Blacklisted Radio Live 4.19.2014

In this edition we discuss domestic terrorist dirty Harry Reid’s recent comments and updates on the Bundy Ranch. Also we turn focus the proxy wars in Syria, Ukraine, and the U.S. domestic police state.

  • Steven Lewis

    So Doug, how far back are you claiming Compton wasn’t a bad place? Just curious because I lived there for about 2 years 1958-59, and it was hell hole then. Each street in my area was its own gang. Once you went on the other side of the cross street you enter another gang’s territory. The cross streets had no homes on the (the corner homes were addressed to the street they sat on the corner of).

    I was a minority as a white boy and blacks and mexicans fought daily and not just the boys, the girls fought too. In second grade I had to fight off, with almost no success, these 5 black kids. But eventually they stopped because I just didn’t stand there and take it. And they didn’t care who they hit. Older boys about 17 would punch 6 or 7 year olds.

    Hopefully you will read this and next time you may not speak so quickly.

  • blacklistednews

    Great perspective, but I was referring to much earlier.

    A little history revisionist history from, http://en.wikipedia.org/wiki/Compton,_California

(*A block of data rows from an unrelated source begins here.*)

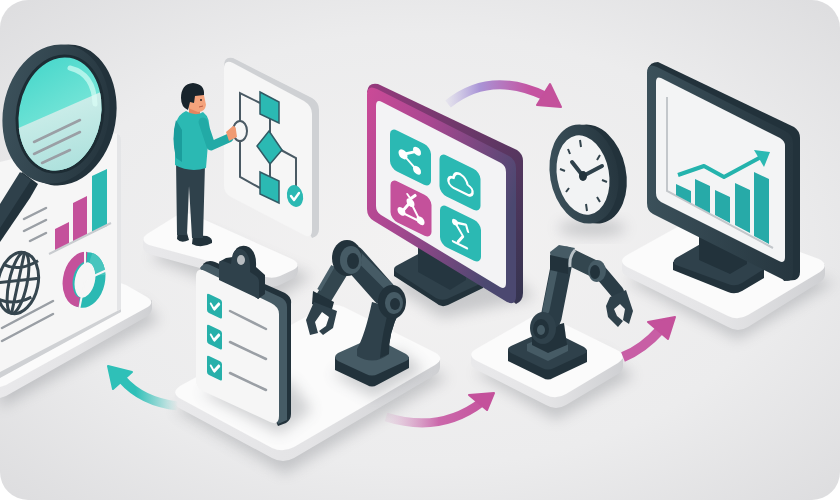
<!DOCTYPE html>
<html lang="en">
<head>
<meta charset="utf-8">
<title>Process automation cycle</title>
<style>
:root{--ink:#2f414b;--ink-dark:#22323b;--ink-light:#465b65;--teal:#2bb9b3;--teal-dark:#179a99;--pink:#c4519b;--paper:#f6f6f6;--top:#fbfbfb;--edge:#d9dadc;--rule:#9a9fa5}
*{margin:0;padding:0}
html,body{width:840px;height:500px;overflow:hidden;background:#fff}
svg{display:block}
.top{fill:var(--top)}
.edge{fill:url(#edgeFill)}
.paper{fill:var(--paper)}
.ink{fill:var(--ink)}
.ink-dark{fill:var(--ink-dark)}
.ink-light{fill:var(--ink-light)}
.teal{fill:var(--teal)}
.pink{fill:var(--pink)}
.rule{fill:none;stroke:var(--rule);stroke-width:2.5;stroke-linecap:round}
.wire{fill:none;stroke:#4a5a64;stroke-width:2}
.sign{fill:none;stroke:#fff;stroke-width:2.4;stroke-linecap:round;stroke-linejoin:round}
.shadow{fill:#6b6e75;opacity:.3;filter:url(#soft)}
.limb{fill:none;stroke-linecap:round;stroke-linejoin:round}
.round{stroke-linejoin:round}
</style>
</head>
<body>
<svg width="840" height="500" viewBox="0 0 840 500" role="img" aria-label="Isometric process cycle: analysis, planning, automation, robots and growth">
<defs>
<radialGradient id="backdrop" cx=".5" cy=".5" r=".72"><stop stop-color="#f3f2f2"/><stop offset=".6" stop-color="#ececed"/><stop offset="1" stop-color="#dcdcde"/></radialGradient>
<linearGradient id="edgeFill"><stop stop-color="#e9e9eb"/><stop offset=".5" stop-color="#e4e4e6"/><stop offset="1" stop-color="#cfd0d3"/></linearGradient>
<linearGradient id="bezel" x1="0" y1="0" x2="1" y2=".5"><stop stop-color="#cb4a97"/><stop offset=".4" stop-color="#a94791"/><stop offset="1" stop-color="#4b4870"/></linearGradient>
<linearGradient id="bezelEdge" x1="0" y1="0" x2="1" y2="1"><stop stop-color="#963a7d"/><stop offset="1" stop-color="#33344f"/></linearGradient>
<linearGradient id="metal"><stop stop-color="#3b505a"/><stop offset="1" stop-color="#26363f"/></linearGradient>
<linearGradient id="lens" x1="0" y1="0" x2=".5" y2="1"><stop stop-color="#2fd0c4"/><stop offset="1" stop-color="#9cf0e2"/></linearGradient>
<linearGradient id="lensLow" x1="0" y1="0" x2=".3" y2="1"><stop stop-color="#d9f3ef"/><stop offset="1" stop-color="#a9dfdb"/></linearGradient>
<linearGradient id="arrowTop" gradientUnits="userSpaceOnUse" x1="445" y1="0" x2="560" y2="0"><stop stop-color="#b3a9e0" stop-opacity=".1"/><stop offset=".3" stop-color="#a994d6"/><stop offset=".75" stop-color="#c552a0"/></linearGradient>
<linearGradient id="arrowTeal" gradientUnits="userSpaceOnUse" x1="178" y1="0" x2="107" y2="0"><stop stop-color="#2fc0b8" stop-opacity="0"/><stop offset=".6" stop-color="#2fc0b8"/></linearGradient>
<linearGradient id="arrowPink" gradientUnits="userSpaceOnUse" x1="384" y1="0" x2="494" y2="0"><stop stop-color="#d59cc6" stop-opacity=".1"/><stop offset=".5" stop-color="#cb68ab"/><stop offset="1" stop-color="#c4519b"/></linearGradient>
<filter id="soft" x="-30%" y="-50%" width="160%" height="200%"><feGaussianBlur stdDeviation="7"/></filter>
<clipPath id="card"><rect width="840" height="500" rx="28"/></clipPath>
<clipPath id="lensClip"><ellipse cx="60" cy="114" rx="41" ry="57" transform="rotate(10 60 114)"/></clipPath>
<rect id="tile" width="41" height="41" rx="7"/>
<g id="checkbox"><rect width="15" height="19" rx="2" fill="#27b0aa"/><path class="sign" d="M4 9l3 4 5-8"/></g>
</defs>

<g clip-path="url(#card)">
<rect id="background" width="840" height="500" fill="url(#backdrop)"/>

<g id="report">
<path class="shadow" d="M0 408L160 320 140 300 0 380Z"/>
<path class="edge" d="M0 386L152 300V308Q152 313 146 317L6 396 0 398Z"/>
<path class="top" d="M0 300L112 283Q120 282 126 285L147 297Q156 303 146 308L6 385 0 387Z"/>
<path d="M0 378L121 312V308L0 370Z" fill="#cfd1d4"/>
<path class="paper" d="M0 162L113 134Q121 132 121 140V309L0 372Z"/>
<path d="M117 134Q121 134 121 140V309L117 311Z" fill="#e4e5e7"/>
<path class="rule" d="M24 219l22-11M24 231l22-11M30 241l16-8M2 328l51-27M2 341l51-27"/>
<path class="pink" d="M55 229l14-7v22l-14 7ZM73 203l14-7v39l-14 7Z"/>
<path class="teal" d="M92 176l15-7v57l-15 7Z"/>
<path d="M49 254l62-31" stroke="#c9ccd0" stroke-width="2"/>
<g fill="none" stroke-width="10">
<g transform="rotate(12 85 280)"><ellipse cx="85" cy="280" rx="15" ry="23" stroke="#2bb9b3"/><path d="M84 303A15 23 0 0 1 82 257" stroke="#c4519b"/><path d="M86 257A15 23 0 0 1 99 272" stroke="#48c5be"/></g>
<path d="M85 280V248M85 280l22-10M85 280l-6 30" stroke="#f6f6f6" stroke-width="2"/>
</g>
<g fill="none" stroke="#36464f" stroke-width="3" transform="rotate(12 18 283)"><ellipse cx="18" cy="283" rx="20" ry="31"/><ellipse cx="18" cy="283" rx="9" ry="31"/><path d="M18 252v62M-2 287l40-13M1 268q16 4 32-11M3 303q16 3 31-9"/></g>
</g>

<g id="magnifier">
<path class="ink-dark" d="M22 172L38 184 30 198 0 242V206Z"/>
<path class="ink" d="M20 172L31 180 0 228V204Z"/>
<ellipse class="ink-dark" cx="63" cy="115" rx="53" ry="71" transform="rotate(10 63 115)"/>
<ellipse cx="56" cy="114" rx="53" ry="70" transform="rotate(10 56 114)" fill="url(#metal)"/>
<ellipse cx="60" cy="114" rx="44" ry="60" transform="rotate(10 60 114)" fill="#1d2c34"/>
<g clip-path="url(#lensClip)">
<path d="M0 40H120V190H0Z" fill="url(#lens)"/>
<path d="M0 136L110 88V190H0Z" fill="url(#lensLow)"/>
<path class="rule" d="M34 142l46-22M34 154l46-22M42 163l28-13"/>
<path d="M70 68Q94 74 95 104" fill="none" stroke="#dcfff8" stroke-width="5" stroke-linecap="round" opacity=".65"/>
</g>
</g>

<g id="planning">
<path class="shadow" d="M150 258L270 305 312 276 200 230Z"/>
<path class="edge" d="M143 238V247Q143 251 149 254L258 284Q272 290 282 284L294 278Q298 275 298 270V264Z"/>
<path class="top" d="M147 234L176 216Q184 211 194 215L292 259Q303 265 293 270L280 276Q271 280 260 275L149 245Q139 240 147 234Z"/>
<path d="M224 66Q224 56 233 58L312 98Q319 102 319 110V229Q319 236 312 238Z" fill="#cfd1d4"/>
<path class="paper" d="M224 69Q224 59 233 63L304 101Q312 106 312 114V230Q312 239 304 235L231 197Q224 193 224 186Z"/>
<path class="wire" d="M260 103L240 93V177L260 188M270 118v60M281 150l15 8v30"/>
<ellipse cx="240" cy="131" rx="7" ry="10" fill="#f6f6f6" stroke="#4a5a64" stroke-width="2"/>
<g class="teal" stroke="#315b65" stroke-width="1.5"><path d="M260 92l19 10v21l-19-9ZM269 131l13 19-12 14-13-18ZM260 172l19 9v22l-19-9Z"/></g>
<ellipse class="teal" cx="295" cy="196" rx="8" ry="11" transform="rotate(-12 295 196)"/>
<path class="sign" d="M291 196l3 4 5-7"/>
<g id="planner">
<path class="ink-dark" d="M178 228l9 5 2 7q-8 4-12-1ZM193 235l14 1q6 2 5 7-11 6-20 1Z"/>
<path class="ink" d="M176 160L205 164 203 238H192L189 186 187 235H177Z"/>
<path d="M189 108h11v12h-11Z" fill="#e5855f"/>
<path class="teal" d="M186 111Q195 117 203 112 211 118 209 132L206 168Q190 173 175 165V149Q171 117 186 111Z"/>
<path d="M176 120Q171 138 176 158L182 162V130Z" fill="#1b9d9c"/>
<path class="limb" d="M203 122L211 146 229 138" stroke="#22aaa6" stroke-width="9"/>
<path d="M226 132l7-6q3 0 3 4l1 7-8 4Z" fill="#f09a72"/>
<path d="M187 92L203 91 205 100 206 105Q205 112 198 112L188 108Z" fill="#f5a37c"/>
<path d="M181 98Q181 84 193 83 205 84 204 95L195 96 194 103 190 102 188 110Q181 107 181 98Z" fill="#18242c"/>
<circle cx="201" cy="100" r="1" fill="#3a2a28"/><path d="M199 107l4-1" stroke="#b85c45"/>
</g>
</g>

<g id="automation-screen">
<path class="shadow" d="M388 284L442 318 535 298 500 262Z"/>
<path class="ink-dark" d="M394 269V276L436 303Q441 308 448 305L483 288V280Z"/>
<path class="ink" d="M396 266L422 252 482 278 484 282 447 299Q441 301 436 298L396 272Q392 269 396 266Z"/>
<path d="M418 236L466 258V280L450 290 418 272Z" fill="#253640"/>
<path d="M367 92Q368 82 378 84L517 150Q523 154 523 161V293Q523 301 516 304L500 290Z" fill="url(#bezelEdge)"/>
<path d="M367 95Q367 84 377 89L509 156Q516 160 516 168V296Q516 306 507 302L374 221Q367 217 367 209Z" fill="url(#bezel)"/>
<path d="M376 106Q376 99 382 102L501 163Q506 166 506 172V283Q506 290 500 287L381 215Q376 212 376 206Z" fill="#f3f3f5"/>
<g transform="matrix(1 .49 0 1 390 127)"><use href="#tile" class="teal"/><path class="sign" d="M27 11L13 21 27 30"/><g fill="#fff"><circle cx="27" cy="11" r="4"/><circle cx="13" cy="21" r="4.5"/><circle cx="27" cy="30" r="4"/></g></g>
<g transform="matrix(1 .49 0 1 439.5 152)"><use href="#tile" class="teal"/><path class="sign" d="M14 29Q8 28 9 23 10 19 14 19 15 12 21 12 27 13 28 19 34 20 33 25 32 29 28 29Z"/></g>
<g transform="matrix(1 .49 0 1 390.5 178)"><use href="#tile" class="pink"/><path class="sign" d="M20 14L11 29H30ZM17 8l3 3 5-6"/><g fill="#fff"><circle cx="20" cy="15" r="4"/><circle cx="11" cy="28" r="4"/><circle cx="30" cy="28" r="4"/></g></g>
<g transform="matrix(1 .49 0 1 440 203)"><use href="#tile" class="teal"/><path class="sign" stroke-width="3" d="M28 15L26 9 15 12 23 22 18 30M13 32H27"/><circle cx="15" cy="12" r="3" fill="#fff"/></g>
</g>

<g id="clock">
<ellipse class="shadow" cx="592" cy="228" rx="34" ry="8"/>
<ellipse class="ink-dark" cx="592" cy="174" rx="34" ry="50" transform="rotate(-12 592 174)"/>
<ellipse cx="584" cy="174" rx="34" ry="50" transform="rotate(-10 584 174)" fill="url(#metal)"/>
<ellipse cx="583" cy="175" rx="26" ry="40" transform="rotate(-10 583 175)" fill="#f2f3f4"/>
<path d="M580 140l1 7M586 204l1 7M560 169l5 2M602 180l5 2M568 149l2 5M600 155l-3 5M566 192l3-4M600 202l-3-5" stroke="#33444d" stroke-width="2"/>
<path class="limb" d="M572 162L583 176 602 166" stroke="#2f414b" stroke-width="4"/>
<ellipse class="ink-dark" cx="583" cy="176" rx="4" ry="5"/>
</g>

<g id="growth-screen">
<path class="shadow" d="M625 280L738 340 835 282 740 260Z"/>
<path class="edge" d="M622 261V270Q622 274 628 277L728 327Q738 333 748 327L820 282Q825 279 825 274V264Z"/>
<path class="top" d="M627 255L690 220Q700 214 710 219L819 259Q830 265 820 272L748 315Q738 321 728 316L627 267Q617 261 627 255Z"/>
<path class="ink-dark" d="M673 262V270L728 292Q735 295 742 291L764 278V268Z"/>
<path class="ink" d="M676 258L704 242 762 264 764 269 742 283Q735 287 728 284L676 265Q671 262 676 258Z"/>
<path d="M699 228L747 250V264L730 274 699 260Z" fill="#22323b"/>
<path class="ink-dark" d="M648 69Q650 62 658 62L794 127Q800 131 800 138V272Q800 278 795 280L784 281Z"/>
<path d="M647 73Q647 62 657 67L785 131Q793 135 793 143V273Q793 283 784 280L653 214Q647 211 647 203Z" fill="url(#metal)"/>
<path d="M656 82Q656 76 661 78L780 138Q785 141 785 146V257Q785 264 779 261L661 202Q656 199 656 193Z" fill="#f3f4f5"/>
<path d="M667 97V191L773 248" fill="none" stroke="#c3c7cb" stroke-width="2"/>
<path fill="#27aaa8" d="M676 184l15 7v12l-15-8ZM695 179l15 7v27l-15-8ZM715 190l15 7v26l-15-8ZM735 183l15 7v43l-15-8ZM754 172l15 7v65l-15-8Z"/>
<path d="M678 175L704 166 724 177 761 157" fill="none" stroke="#24b3ad" stroke-width="4" stroke-linejoin="round"/>
<path class="teal" d="M754 150l16 2-6 15Z"/>
</g>

<g id="front-platform">
<path class="shadow" d="M175 410L285 474 448 378 350 330Z"/>
<path class="edge" d="M175 393V402Q175 406 181 409L272 458Q283 464 294 458L435 375Q440 372 440 367V358Z"/>
<path class="top" d="M180 386L322 308Q333 302 344 307L434 352Q446 358 435 365L294 447Q283 453 272 448L181 399Q170 393 180 386Z"/>
</g>

<g id="clipboard">
<path class="shadow" d="M200 392L280 434 312 410 290 380Z"/>
<path class="ink-dark" d="M203 264Q208 259 215 262L285 293Q292 297 291 304V414Q291 420 286 423L278 426Z"/>
<path class="ink-light" d="M200 268Q204 262 210 265L280 297Q287 300 287 307V420L278 424Z"/>
<path class="paper" d="M196 277Q196 267 205 271L271 303Q279 307 279 314V416Q279 426 270 422L203 391Q196 388 196 380Z"/>
<path class="ink-dark" d="M219 262L226 258 233 257Q235 244 246 246 257 249 256 267L265 275V294L258 299Z"/>
<path class="ink" d="M219 264Q219 260 223 261L231 264Q232 247 241 249 251 252 250 272L256 276Q259 278 259 282V299L219 280Z"/>
<ellipse cx="241" cy="260" rx="4" ry="5" fill="#b8bdc1"/>
<use href="#checkbox" transform="matrix(1 .48 0 1 207 293)"/><use href="#checkbox" transform="matrix(1 .48 0 1 207 324)"/><use href="#checkbox" transform="matrix(1 .48 0 1 207 355)"/>
<path class="rule" d="M230 311l36 18M230 342l36 17M230 373l36 17"/>
</g>

<g id="robot-arm-large">
<path class="shadow" d="M332 374L374 398 424 370 400 350Z"/>
<path class="ink-dark" d="M335 357V370L367 385Q372 388 377 385L409 368V357Z"/>
<path class="ink-light" d="M338 353L367 340Q373 337 379 340L406 354Q412 358 406 361L378 374Q372 377 366 374L338 361Q332 357 338 353Z"/>
<path class="ink" d="M357 349Q365 335 372 302L400 310Q388 334 389 354 374 366 357 356Z"/>
<path class="ink-dark" d="M380 358Q382 332 390 306L400 310Q388 334 389 354Z"/>
<path class="limb" d="M353 258L384 293" stroke="#2b3d47" stroke-width="25"/>
<path class="limb" d="M358 256L389 287" stroke="#465b65" stroke-width="9"/>
<ellipse class="ink-dark" cx="392" cy="302" rx="14" ry="17"/><ellipse class="ink-light" cx="394" cy="303" rx="9" ry="11"/><ellipse class="ink-dark" cx="395" cy="304" rx="5" ry="6"/>
<path class="limb" d="M342 268L323 299" stroke="#33464f" stroke-width="16"/>
<path d="M333 266L319 290" stroke="#4b606a" stroke-width="4"/>
<ellipse class="ink-dark" cx="347" cy="258" rx="15" ry="18"/><ellipse class="ink-light" cx="351" cy="260" rx="11" ry="14"/><ellipse class="ink-dark" cx="353" cy="261" rx="6" ry="8"/>
<path class="ink-dark" d="M313 291l21 11-3 11-19-9Z"/>
<path class="ink" d="M314 302L306 320 310 335 318 333 315 322 322 312 329 317 326 326 319 331 323 335 333 328 337 311Z"/>
</g>

<g id="robot-station">
<path class="shadow" d="M474 372L556 420 634 376 600 350Z"/>
<path class="edge" d="M471 355V363Q471 367 477 370L546 405Q556 411 566 405L618 374Q623 371 623 366V359Z"/>
<path class="top" d="M476 349L530 318Q540 312 550 317L617 350Q628 356 618 363L566 394Q556 400 546 395L477 361Q466 355 476 349Z"/>
<path class="ink-dark" d="M508 349V361L543 378Q548 381 553 378L587 362V350Z"/>
<path class="ink" d="M511 346L542 332Q548 329 554 332L584 347Q590 351 584 354L554 368Q548 371 542 368L511 353Q505 349 511 346Z"/>
<path class="ink-light" d="M527 344l21-9 20 10v6l-20 10-21-10Z"/>
<path class="ink-dark" d="M532 331l32-8 3 22-19 8-16-8Z"/>
<path class="limb" d="M562 262L551 318" stroke="#2a3c46" stroke-width="21"/>
<path class="limb" d="M555 266L546 310" stroke="#465b65" stroke-width="7"/>
<ellipse class="ink" cx="543" cy="328" rx="13" ry="16"/><ellipse class="ink-dark" cx="541" cy="329" rx="8" ry="10"/><ellipse class="ink-light" cx="541" cy="330" rx="4" ry="5"/>
<path class="limb" d="M566 255L597 270" stroke="#33464f" stroke-width="17"/>
<path class="ink-light" d="M550 252l9-7 16 3-6 10-18 4Z"/><path class="ink-dark" d="M550 255l18 4v15l-18-4Z"/>
<path d="M575 250Q569 256 570 267" fill="none" stroke="#b9c2c7" stroke-width="3"/>
<path class="limb" d="M601 273L617 292" stroke="#2a3c46" stroke-width="14"/>
<ellipse class="ink-light" cx="597" cy="271" rx="9" ry="11"/><ellipse class="ink-dark" cx="595" cy="272" rx="5" ry="7"/>
<path class="ink" d="M610 297L626 290 633 311 629 324 623 320 625 309 620 304 614 309 617 316 623 321 618 327 608 317 606 306Z"/>
</g>

<g id="flow-arrows">
<path d="M448 104Q490 70 545 96" fill="none" stroke="url(#arrowTop)" stroke-width="9"/>
<path class="pink round" stroke="#c4519b" stroke-width="2" d="M550 84L561 107 537 105Z"/>
<path d="M178 406Q142 402 122 379" fill="none" stroke="url(#arrowTeal)" stroke-width="9"/>
<path class="round" fill="#2fc0b8" stroke="#2fc0b8" stroke-width="2" d="M108 366L132 372 113 389Z"/>
<path d="M386 417Q440 434 482 402" fill="none" stroke="url(#arrowPink)" stroke-width="9"/>
<path class="pink round" stroke="#c4519b" stroke-width="2" d="M469 395L494 393 487 410Z"/>
<path d="M623 357Q643 349 660 330" fill="none" stroke="#c85ea5" stroke-width="10"/>
<path class="pink round" stroke="#c4519b" stroke-width="2" d="M648 322L675 317 668 339Z"/>
</g>
</g>
</svg>
</body>
</html>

    For many years, Compton was a much sought after neighborhood for the
    black middle class of Los Angeles. Now, only some areas of Compton are
    still middle class communities. This past affluence is reflected in the
    area’s appearance—Compton’s streets are lined with relatively spacious
    and attractive single family houses. However, several factors have
    contributed to Compton’s decline. One of the most significant factors
    was a steady erosion of its tax base. First, whites who fled to the newly incorporated cities of Artesia, Bellflower, Cerritos, Paramount and Norwalk in the late 1950s. These nearby communities remained largely white early on despite integration.[8] This move was even further precipitated after the Watts Riots in 1965 and 1992 Los Angeles riots.[9]